Franz Koglmann: Viewing Jazz through Other Arts
FK: No. From a PR point of view it was not so bad. I'm sure that this was the idea of Uehlinger's.
AAJ: At that point you were aiming for the Third Stream, marrying elements from jazz and modern music...
FK: This was always interesting for me. From the beginning I had a great interest in literature, visual arts, films and so on, and I always saw one through the other. I understood more of music through good literature, sometimes more than through listening. I did a lot of works based on novels, pictures, films.
AAJ: Was it because jazz was not satisfying enough for you any more?
FK: Jazz is typically a creation of the twentieth century, maybe the greatest of that century, but it's finished more or less. That is my impression, but maybe I'm wrong. But jazz lives in other kinds of music, its influences, and this is the way that jazz goes on. Jazz, a priori, its development is finished.
Jazz is only part of my life. For me, Jazz is reflected in so called serious music and reverse. So maybe my music is not Jazz pure but today we are free of all dogmas and this kind of freedom I enjoy much more than every kind of strict styles. I am a traveller between worlds and my music uses up different influences. It is more interesting to combine jazz with elements of so-called serious music, because my own music is a combination of different influencesfirst, the composer Franz Schubert; second, the second Viennese school of (Arnold) Schoenberg, (Alban) Berg and (Anton von) Webern; and the third influence is the sound of cool jazzChet Baker, Jimmy Giuffre, Lennie Tristano. These three things, maybe, give the Koglmann line.
AAJ: In your later compositions and playing you are not referencing any more the free jazz?
FK: You are right. Maybe I lost the so called free thing. I became a composer who likes to play trumpet and flugelhorn, with a strong affinity to the sound of the old Cool things. I don't know why. Maybe it's like old wine. Good old cool jazz is like a good Bordeaux.

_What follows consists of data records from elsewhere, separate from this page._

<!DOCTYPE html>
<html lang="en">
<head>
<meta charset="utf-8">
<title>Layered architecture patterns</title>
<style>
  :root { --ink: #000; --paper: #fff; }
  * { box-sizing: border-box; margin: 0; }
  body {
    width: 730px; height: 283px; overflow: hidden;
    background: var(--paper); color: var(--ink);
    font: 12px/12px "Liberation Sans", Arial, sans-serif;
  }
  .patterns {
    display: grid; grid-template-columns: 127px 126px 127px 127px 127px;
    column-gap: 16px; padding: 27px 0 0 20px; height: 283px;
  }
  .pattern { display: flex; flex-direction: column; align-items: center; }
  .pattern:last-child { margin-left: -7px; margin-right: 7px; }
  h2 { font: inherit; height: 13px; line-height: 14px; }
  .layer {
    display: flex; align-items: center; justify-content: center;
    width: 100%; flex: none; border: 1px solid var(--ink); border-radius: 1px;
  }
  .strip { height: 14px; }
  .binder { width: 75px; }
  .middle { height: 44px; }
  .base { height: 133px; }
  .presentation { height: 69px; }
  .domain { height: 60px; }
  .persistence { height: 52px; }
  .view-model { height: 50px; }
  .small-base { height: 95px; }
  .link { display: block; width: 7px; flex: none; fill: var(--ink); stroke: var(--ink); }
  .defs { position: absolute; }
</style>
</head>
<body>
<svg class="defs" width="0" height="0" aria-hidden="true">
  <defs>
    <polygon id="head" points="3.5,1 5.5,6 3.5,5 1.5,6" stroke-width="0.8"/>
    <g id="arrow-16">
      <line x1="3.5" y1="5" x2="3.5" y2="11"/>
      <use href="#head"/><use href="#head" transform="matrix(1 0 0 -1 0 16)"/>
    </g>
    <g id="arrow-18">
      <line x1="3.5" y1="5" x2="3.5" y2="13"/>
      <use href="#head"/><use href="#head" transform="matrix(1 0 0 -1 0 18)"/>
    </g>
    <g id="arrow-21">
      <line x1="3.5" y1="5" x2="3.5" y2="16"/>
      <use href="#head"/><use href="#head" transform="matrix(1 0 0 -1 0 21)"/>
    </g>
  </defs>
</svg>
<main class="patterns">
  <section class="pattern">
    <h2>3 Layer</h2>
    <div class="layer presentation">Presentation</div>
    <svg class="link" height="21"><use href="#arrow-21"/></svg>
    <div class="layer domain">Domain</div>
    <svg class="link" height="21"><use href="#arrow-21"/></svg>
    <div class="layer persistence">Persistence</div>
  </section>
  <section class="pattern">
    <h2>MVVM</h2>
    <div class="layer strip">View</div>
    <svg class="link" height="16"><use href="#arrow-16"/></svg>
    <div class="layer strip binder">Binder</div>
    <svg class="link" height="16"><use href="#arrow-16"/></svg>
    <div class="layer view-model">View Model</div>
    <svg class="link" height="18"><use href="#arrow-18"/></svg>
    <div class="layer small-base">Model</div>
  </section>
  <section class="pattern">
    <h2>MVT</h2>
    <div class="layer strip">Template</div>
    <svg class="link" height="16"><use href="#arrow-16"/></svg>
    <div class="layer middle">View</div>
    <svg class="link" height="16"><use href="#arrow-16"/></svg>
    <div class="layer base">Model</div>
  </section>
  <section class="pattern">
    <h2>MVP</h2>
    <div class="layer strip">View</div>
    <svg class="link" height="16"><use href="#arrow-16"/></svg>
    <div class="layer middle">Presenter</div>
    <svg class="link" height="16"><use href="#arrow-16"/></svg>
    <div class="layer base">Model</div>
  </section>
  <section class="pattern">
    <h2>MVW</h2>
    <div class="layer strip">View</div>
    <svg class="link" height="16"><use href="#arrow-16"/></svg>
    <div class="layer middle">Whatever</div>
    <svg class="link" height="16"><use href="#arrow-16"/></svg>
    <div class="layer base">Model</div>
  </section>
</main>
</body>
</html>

The HatHut Label Years
FK: It started because Uehlinger wanted to do a record with Bill Dixon and he read in a magazine that I had recorded with Dixon. He called me and asked me if he can use my recordings and I said no, I'm not interested in that, but we can make a new recording.
I played in 1985 in the Salon du Jazz in Paris and Uelinger had a presentation of his label in the Salon. We invited him to my concert at the cultural forum in the Austrian embassy. It was the first time that he heard me live and after the concert he said to me, now it's the time to make a new record. Ich was my first record and from this point we worked for ten years. Werner is one of the most important persons in my life.
AAJ: Did he gave you a complete freedom with your own projects?
FK: More or less. We discussed each project and I have to say that he had a lot of ideas for projects. Some were good and some I modified a little; I liked those discussions. This is a good situation if you have producer. He has to do two thingsfirst, to keep all the money things away from the artist, and tell the artist, do it; it's a hard way but don't think about it; second, the producer has to think in artistic ways, to discuss ideas with the artist, but to give him freedom to say no. In the ten years we had two or three really big fights and after the last fight I stopped working with him, but mostly it was a good thing.
AAJ: Do you know when the rest of your recordings for HatHut will be re-released? Do people ask you about out-of-print recordings such as Cantos I-IV?
FK: I don't know exactly. When disc are out-of-print for a long time Uelinger likes that people ask him for a re-release. Cantos I-IV from my point of view is my best record, one of my personal favorites, but no body was interested in it. The selling was incredibly bad, I don't know why. Maybe because it's too long, like a symphony, and people normally like to listen to the length of a pop song.
The making of O Moon My Pin-Up
Koglmann's most ambitious project for HatHut was his last for the label, an outstanding interpretation and arrangement of Ezra Pound's "The Pisan Cantos LXXIV-LXXXIV," O Moon My Pin-Up. The eleven poems were written in 1945 when Pound was accused of high treason by the Liberators of Italy and interned near Pisa in a wire cage under the open sky. Jazz writer Peter Niklas Wilson wrote in the liner notes: "the poetat least in some passagesopened the hermeticism of his thought, broke away from the mask-like quality of his language, and found his way to an unknown directness of expression, an immediacy of feeling, moreover to an attitude of humility.